This makes a whole lot of sense if your required distributions from IRAs are likely to bump you into the 25-percent or higher tax bracket when you reach age 70½. It's better to withdraw now and pay 10 or 15 cents on the dollar than withdraw later and pay 25 cents or more on the dollar.

Hybrid Strategy

With the hybrid approach, you withdraw from multiple account types within the same year. For example, you may withdraw $20,000 from a non-retirement account by selling a mutual fund or cashing in a CD while also withdrawing $20,000 from an IRA.

This approach works incredibly well when it is customized to your situation by projecting your tax rate over each year in retirement.

There are a few versions of the hybrid retirement withdrawal strategy. One version involves Roth IRA conversions. You spend down your non-retirement accounts while converting a portion of your IRA to a Roth IRA each year. The amount converted is determined by calculating what amount would fill up the 15-percent or 25-percent tax bracket. This approach works if you have enough funds in non-retirement accounts to pay the taxes on the Roth conversion amounts.

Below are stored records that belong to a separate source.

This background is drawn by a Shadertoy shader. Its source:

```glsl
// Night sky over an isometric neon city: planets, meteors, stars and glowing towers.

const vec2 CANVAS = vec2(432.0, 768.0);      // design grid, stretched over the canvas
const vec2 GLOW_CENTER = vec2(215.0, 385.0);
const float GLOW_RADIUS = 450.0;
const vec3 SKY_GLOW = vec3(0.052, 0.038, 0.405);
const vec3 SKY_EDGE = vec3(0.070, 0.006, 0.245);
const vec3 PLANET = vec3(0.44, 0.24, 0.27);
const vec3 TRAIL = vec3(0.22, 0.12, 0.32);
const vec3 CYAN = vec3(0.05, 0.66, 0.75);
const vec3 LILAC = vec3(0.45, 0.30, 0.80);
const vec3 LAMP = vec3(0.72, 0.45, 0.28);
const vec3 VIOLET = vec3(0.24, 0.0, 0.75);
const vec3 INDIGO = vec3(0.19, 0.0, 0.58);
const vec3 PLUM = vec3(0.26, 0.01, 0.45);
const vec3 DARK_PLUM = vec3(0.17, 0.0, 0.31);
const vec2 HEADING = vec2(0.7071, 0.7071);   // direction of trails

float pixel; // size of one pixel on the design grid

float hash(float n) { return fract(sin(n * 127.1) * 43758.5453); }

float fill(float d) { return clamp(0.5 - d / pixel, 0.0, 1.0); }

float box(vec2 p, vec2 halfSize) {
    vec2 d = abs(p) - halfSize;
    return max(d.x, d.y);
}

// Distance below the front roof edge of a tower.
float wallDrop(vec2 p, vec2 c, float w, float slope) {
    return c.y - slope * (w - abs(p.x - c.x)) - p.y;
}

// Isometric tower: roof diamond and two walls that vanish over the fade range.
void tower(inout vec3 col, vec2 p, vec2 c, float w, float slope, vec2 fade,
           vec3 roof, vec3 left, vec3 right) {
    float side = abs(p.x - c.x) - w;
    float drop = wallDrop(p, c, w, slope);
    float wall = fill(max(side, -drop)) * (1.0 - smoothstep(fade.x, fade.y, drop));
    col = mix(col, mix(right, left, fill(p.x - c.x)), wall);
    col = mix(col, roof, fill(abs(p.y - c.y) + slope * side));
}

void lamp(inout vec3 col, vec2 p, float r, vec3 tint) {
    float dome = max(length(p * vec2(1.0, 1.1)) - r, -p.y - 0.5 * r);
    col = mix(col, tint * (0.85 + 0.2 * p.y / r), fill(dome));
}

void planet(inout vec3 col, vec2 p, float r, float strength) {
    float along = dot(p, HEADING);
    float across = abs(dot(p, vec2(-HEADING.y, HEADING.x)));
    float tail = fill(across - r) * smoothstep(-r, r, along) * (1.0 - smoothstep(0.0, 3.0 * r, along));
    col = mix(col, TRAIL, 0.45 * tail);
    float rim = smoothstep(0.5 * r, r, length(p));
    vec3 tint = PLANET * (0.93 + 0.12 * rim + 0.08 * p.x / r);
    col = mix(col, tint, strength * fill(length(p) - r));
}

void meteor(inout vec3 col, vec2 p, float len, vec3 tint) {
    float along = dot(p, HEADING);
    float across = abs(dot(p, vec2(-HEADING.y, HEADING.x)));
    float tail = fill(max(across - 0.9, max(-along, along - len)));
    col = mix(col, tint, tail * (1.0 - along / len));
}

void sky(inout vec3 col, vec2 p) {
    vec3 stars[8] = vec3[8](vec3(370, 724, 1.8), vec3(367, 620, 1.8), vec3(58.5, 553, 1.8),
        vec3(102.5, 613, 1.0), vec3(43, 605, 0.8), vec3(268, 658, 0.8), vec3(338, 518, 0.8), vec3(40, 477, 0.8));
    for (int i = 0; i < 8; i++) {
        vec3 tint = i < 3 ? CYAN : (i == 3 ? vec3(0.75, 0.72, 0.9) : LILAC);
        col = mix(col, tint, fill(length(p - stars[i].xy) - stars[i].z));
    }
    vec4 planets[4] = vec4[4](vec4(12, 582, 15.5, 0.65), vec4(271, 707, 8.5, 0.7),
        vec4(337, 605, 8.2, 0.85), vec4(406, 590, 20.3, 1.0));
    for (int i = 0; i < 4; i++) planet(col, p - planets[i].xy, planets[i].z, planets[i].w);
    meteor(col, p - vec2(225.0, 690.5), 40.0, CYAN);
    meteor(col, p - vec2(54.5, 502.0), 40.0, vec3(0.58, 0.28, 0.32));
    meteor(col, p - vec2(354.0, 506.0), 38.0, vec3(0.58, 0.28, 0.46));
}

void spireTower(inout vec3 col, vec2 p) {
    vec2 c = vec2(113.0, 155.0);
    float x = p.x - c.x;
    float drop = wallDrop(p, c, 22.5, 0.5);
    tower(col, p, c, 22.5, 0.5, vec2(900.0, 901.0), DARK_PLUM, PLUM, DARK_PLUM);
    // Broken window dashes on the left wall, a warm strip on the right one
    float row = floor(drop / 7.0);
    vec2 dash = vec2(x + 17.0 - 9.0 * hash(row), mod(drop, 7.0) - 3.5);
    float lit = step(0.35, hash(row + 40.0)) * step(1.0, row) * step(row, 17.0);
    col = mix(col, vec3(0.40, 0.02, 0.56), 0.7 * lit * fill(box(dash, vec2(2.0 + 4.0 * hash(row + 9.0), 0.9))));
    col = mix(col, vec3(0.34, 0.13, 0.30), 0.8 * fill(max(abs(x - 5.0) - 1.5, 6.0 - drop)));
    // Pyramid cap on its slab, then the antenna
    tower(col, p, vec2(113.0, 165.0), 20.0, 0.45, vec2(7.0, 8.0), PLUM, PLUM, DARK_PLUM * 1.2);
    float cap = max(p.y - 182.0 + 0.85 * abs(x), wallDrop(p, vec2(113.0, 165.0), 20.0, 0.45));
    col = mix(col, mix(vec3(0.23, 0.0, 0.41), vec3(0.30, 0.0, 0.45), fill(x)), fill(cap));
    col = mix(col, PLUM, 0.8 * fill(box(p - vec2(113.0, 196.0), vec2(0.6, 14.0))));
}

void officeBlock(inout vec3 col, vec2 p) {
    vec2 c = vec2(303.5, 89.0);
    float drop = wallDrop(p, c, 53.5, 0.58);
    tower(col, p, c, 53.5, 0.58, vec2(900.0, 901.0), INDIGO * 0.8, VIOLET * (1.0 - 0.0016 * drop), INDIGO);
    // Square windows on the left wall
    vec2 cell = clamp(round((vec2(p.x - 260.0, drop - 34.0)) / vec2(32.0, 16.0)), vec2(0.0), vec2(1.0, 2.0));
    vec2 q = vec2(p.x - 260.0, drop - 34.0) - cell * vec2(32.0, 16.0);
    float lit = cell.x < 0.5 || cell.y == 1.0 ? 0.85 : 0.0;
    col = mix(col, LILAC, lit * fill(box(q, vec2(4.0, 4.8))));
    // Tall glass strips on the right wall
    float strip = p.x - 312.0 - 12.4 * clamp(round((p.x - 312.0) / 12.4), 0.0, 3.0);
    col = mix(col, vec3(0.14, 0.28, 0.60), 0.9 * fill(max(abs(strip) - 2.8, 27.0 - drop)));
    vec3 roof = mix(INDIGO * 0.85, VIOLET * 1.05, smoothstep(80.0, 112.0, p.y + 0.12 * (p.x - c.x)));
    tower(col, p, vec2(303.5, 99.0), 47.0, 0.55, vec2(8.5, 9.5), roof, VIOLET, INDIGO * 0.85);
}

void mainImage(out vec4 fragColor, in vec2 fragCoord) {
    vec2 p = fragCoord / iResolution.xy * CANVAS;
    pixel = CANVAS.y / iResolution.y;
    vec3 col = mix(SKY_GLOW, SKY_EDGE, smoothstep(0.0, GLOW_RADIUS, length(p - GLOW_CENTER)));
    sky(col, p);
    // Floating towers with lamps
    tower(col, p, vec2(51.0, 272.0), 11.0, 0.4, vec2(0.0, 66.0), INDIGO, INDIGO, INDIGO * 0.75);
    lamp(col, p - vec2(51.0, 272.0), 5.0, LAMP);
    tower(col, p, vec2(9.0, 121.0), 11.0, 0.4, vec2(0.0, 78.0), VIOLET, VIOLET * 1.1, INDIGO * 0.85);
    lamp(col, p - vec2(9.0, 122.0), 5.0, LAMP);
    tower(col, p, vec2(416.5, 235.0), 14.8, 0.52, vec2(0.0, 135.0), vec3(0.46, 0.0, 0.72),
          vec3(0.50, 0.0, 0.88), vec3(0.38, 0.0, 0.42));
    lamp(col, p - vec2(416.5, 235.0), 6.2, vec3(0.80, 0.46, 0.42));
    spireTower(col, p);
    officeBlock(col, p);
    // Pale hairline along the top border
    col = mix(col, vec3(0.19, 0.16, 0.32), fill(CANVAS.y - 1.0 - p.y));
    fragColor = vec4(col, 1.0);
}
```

The Roth conversions lower your future required minimum distributions, and thus lower the amount of taxes you’ll pay at age 70 and beyond in many cases. 

Another way to implement this approach is to withdraw from both IRA and non-retirement accounts simultaneously, but without doing Roth conversions.

This is often the best approach if you don’t have enough non-retirement account savings to cover both the tax on the Roth conversions and a portion of your living expenses.

A good retirement planner or tax professional can run a 20- to 30- year projection that estimates taxes and shows you how much should come from which accounts to result in the lowest amount of taxes paid over your retirement years.